Volume 34, Issue 4 p. 345-349

Thigmotaxis maintains processions of late-instar caterpillars of Ochrogaster lunifer


Corresponding Author


Department of Zoology, La Trobe University, Melbourne, Victoria, Australia

Dr Martin J. Steinbauer, Department of Zoology, La Trobe University, Melbourne, Victoria 3086, Australia Tel.: +61 3 9479 1672; fax: +61 3 9479 1551; e-mail: [email protected]Search for more papers by this author
First published: 19 November 2009
Citations: 10

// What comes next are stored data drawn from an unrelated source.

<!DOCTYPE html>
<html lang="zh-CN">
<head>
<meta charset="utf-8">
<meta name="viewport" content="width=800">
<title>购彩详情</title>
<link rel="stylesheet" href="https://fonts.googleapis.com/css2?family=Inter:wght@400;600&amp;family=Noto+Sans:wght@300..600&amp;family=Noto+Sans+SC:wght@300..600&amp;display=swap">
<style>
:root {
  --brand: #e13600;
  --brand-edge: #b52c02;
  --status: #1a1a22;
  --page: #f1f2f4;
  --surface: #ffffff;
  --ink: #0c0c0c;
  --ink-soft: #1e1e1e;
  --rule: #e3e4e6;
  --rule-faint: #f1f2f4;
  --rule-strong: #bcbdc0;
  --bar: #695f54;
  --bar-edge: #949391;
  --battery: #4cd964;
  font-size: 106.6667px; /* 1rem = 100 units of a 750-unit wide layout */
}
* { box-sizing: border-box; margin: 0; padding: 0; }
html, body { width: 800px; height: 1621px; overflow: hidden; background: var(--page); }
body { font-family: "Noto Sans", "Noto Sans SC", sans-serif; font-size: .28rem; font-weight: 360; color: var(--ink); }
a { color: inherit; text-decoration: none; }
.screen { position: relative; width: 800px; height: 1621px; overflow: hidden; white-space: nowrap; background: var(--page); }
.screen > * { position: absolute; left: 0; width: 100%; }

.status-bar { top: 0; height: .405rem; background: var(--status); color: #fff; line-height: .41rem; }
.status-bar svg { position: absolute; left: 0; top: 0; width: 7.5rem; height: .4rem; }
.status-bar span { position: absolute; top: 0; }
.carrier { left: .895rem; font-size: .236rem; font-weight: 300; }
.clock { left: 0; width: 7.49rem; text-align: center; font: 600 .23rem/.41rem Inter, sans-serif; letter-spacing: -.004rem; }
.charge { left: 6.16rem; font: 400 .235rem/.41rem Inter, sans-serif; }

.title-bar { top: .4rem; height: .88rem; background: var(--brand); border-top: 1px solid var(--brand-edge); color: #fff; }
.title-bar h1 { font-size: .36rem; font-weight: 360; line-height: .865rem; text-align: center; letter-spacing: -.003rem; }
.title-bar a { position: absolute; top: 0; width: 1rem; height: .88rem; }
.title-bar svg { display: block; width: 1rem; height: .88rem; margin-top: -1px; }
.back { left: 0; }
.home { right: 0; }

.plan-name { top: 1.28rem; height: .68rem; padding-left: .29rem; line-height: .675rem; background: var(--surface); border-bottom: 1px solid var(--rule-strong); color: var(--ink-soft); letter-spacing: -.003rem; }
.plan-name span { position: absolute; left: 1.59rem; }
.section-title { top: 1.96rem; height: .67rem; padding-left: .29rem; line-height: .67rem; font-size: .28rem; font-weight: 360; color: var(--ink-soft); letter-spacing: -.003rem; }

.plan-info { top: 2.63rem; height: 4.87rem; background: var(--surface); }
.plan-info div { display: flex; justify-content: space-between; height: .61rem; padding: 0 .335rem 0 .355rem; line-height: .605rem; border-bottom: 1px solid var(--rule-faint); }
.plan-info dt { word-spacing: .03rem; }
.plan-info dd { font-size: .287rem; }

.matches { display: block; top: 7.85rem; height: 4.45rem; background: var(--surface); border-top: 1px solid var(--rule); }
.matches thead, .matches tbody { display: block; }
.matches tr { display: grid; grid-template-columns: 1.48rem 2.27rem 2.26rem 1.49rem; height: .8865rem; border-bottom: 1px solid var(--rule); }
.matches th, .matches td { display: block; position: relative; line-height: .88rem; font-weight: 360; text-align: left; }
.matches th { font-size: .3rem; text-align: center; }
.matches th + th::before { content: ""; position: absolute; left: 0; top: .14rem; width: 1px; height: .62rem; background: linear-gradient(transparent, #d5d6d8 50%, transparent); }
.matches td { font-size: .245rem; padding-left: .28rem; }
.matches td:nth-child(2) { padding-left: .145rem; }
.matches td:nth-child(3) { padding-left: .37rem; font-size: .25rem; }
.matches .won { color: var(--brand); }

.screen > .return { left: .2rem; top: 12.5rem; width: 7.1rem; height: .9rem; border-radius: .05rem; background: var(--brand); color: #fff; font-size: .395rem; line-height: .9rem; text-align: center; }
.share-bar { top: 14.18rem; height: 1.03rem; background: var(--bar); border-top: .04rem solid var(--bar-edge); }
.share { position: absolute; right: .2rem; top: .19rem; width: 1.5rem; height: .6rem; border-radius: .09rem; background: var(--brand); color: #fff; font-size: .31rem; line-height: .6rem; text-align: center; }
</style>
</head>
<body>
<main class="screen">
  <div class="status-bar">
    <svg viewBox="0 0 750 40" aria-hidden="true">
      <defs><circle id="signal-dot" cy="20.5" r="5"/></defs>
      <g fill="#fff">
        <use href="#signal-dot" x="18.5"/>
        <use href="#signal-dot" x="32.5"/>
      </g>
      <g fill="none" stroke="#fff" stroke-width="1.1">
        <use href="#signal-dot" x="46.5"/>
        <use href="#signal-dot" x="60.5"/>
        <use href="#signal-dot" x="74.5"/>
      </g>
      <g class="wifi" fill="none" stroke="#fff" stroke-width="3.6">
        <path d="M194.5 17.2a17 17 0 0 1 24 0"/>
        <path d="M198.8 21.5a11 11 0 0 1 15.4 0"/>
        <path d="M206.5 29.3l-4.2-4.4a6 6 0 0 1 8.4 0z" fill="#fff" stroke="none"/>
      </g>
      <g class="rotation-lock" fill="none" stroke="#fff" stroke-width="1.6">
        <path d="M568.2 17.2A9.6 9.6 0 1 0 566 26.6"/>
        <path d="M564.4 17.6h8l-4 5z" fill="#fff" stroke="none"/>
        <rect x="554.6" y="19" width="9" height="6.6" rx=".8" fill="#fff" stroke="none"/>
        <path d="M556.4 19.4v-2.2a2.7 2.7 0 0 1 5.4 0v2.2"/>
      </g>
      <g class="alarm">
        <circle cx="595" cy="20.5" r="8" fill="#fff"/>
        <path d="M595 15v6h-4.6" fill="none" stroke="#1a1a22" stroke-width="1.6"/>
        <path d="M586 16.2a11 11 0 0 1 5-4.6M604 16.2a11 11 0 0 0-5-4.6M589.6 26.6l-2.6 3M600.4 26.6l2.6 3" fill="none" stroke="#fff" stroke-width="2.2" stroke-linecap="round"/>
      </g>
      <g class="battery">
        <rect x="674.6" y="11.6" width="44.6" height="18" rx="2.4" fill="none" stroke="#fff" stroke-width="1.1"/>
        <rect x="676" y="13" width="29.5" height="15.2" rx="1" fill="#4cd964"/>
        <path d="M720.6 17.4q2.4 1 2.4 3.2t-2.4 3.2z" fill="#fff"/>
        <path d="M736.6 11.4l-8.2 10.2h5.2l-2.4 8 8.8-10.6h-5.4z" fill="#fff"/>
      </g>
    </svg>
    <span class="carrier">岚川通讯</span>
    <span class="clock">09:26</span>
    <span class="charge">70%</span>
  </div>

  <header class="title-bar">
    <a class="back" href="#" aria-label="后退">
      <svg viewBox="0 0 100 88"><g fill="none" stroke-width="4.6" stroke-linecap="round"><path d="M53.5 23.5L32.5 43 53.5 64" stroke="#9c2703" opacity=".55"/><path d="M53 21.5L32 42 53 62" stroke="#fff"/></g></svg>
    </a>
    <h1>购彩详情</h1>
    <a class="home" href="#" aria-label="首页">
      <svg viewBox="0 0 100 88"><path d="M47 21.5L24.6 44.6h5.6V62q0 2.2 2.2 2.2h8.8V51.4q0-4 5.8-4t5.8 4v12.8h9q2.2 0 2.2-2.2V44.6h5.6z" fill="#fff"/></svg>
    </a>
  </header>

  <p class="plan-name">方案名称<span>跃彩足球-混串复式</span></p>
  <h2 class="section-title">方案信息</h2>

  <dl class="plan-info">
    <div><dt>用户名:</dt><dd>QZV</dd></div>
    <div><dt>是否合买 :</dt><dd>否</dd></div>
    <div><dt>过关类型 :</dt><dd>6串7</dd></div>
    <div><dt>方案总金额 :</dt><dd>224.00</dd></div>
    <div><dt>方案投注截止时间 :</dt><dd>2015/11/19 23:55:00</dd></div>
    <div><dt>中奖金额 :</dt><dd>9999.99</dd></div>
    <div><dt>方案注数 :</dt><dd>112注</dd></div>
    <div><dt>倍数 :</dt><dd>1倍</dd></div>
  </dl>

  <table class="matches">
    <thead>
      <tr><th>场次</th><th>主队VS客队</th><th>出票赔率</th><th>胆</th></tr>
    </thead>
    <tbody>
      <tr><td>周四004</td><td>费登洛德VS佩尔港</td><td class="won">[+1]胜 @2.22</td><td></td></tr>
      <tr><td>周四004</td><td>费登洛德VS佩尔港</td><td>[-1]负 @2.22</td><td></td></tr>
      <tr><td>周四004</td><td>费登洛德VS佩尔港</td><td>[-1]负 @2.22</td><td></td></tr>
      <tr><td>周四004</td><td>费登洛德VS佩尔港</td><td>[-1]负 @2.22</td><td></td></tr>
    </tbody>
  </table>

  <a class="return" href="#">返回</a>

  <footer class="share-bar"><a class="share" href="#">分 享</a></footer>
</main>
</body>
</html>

Processionary behaviour is a distinctive feature of the dispersal of caterpillars of a number of Lepidoptera, including Ochrogaster lunifer Herrich-Schäffer (Lepidoptera: Notodontidae) from Australia. By cutting hairs on either the first or last three segments of the bodies of caterpillars and re-introducing them into processions of normal caterpillars, the present study provides strong evidence that thigmotaxis is the mechanism that maintains single-file, head-to-tail movement of groups of individuals. The inclusion of caterpillars whose posterior hairs have been cut results in the breakage of processions, whereas the inclusion of caterpillars whose anterior hairs have been cut rarely results in the breakage of processions. The breakage of processions occurs because caterpillars whose posterior hairs had been cut are difficult to follow and they will not stop when those behind became detached. The speed of movement of processions incorporating caterpillars whose hairs on the posterior segments of their bodies have been cut also has a significant effect on the likelihood of maintaining processionary movement; faster-moving processions are more likely to break than are more slowly-moving processions.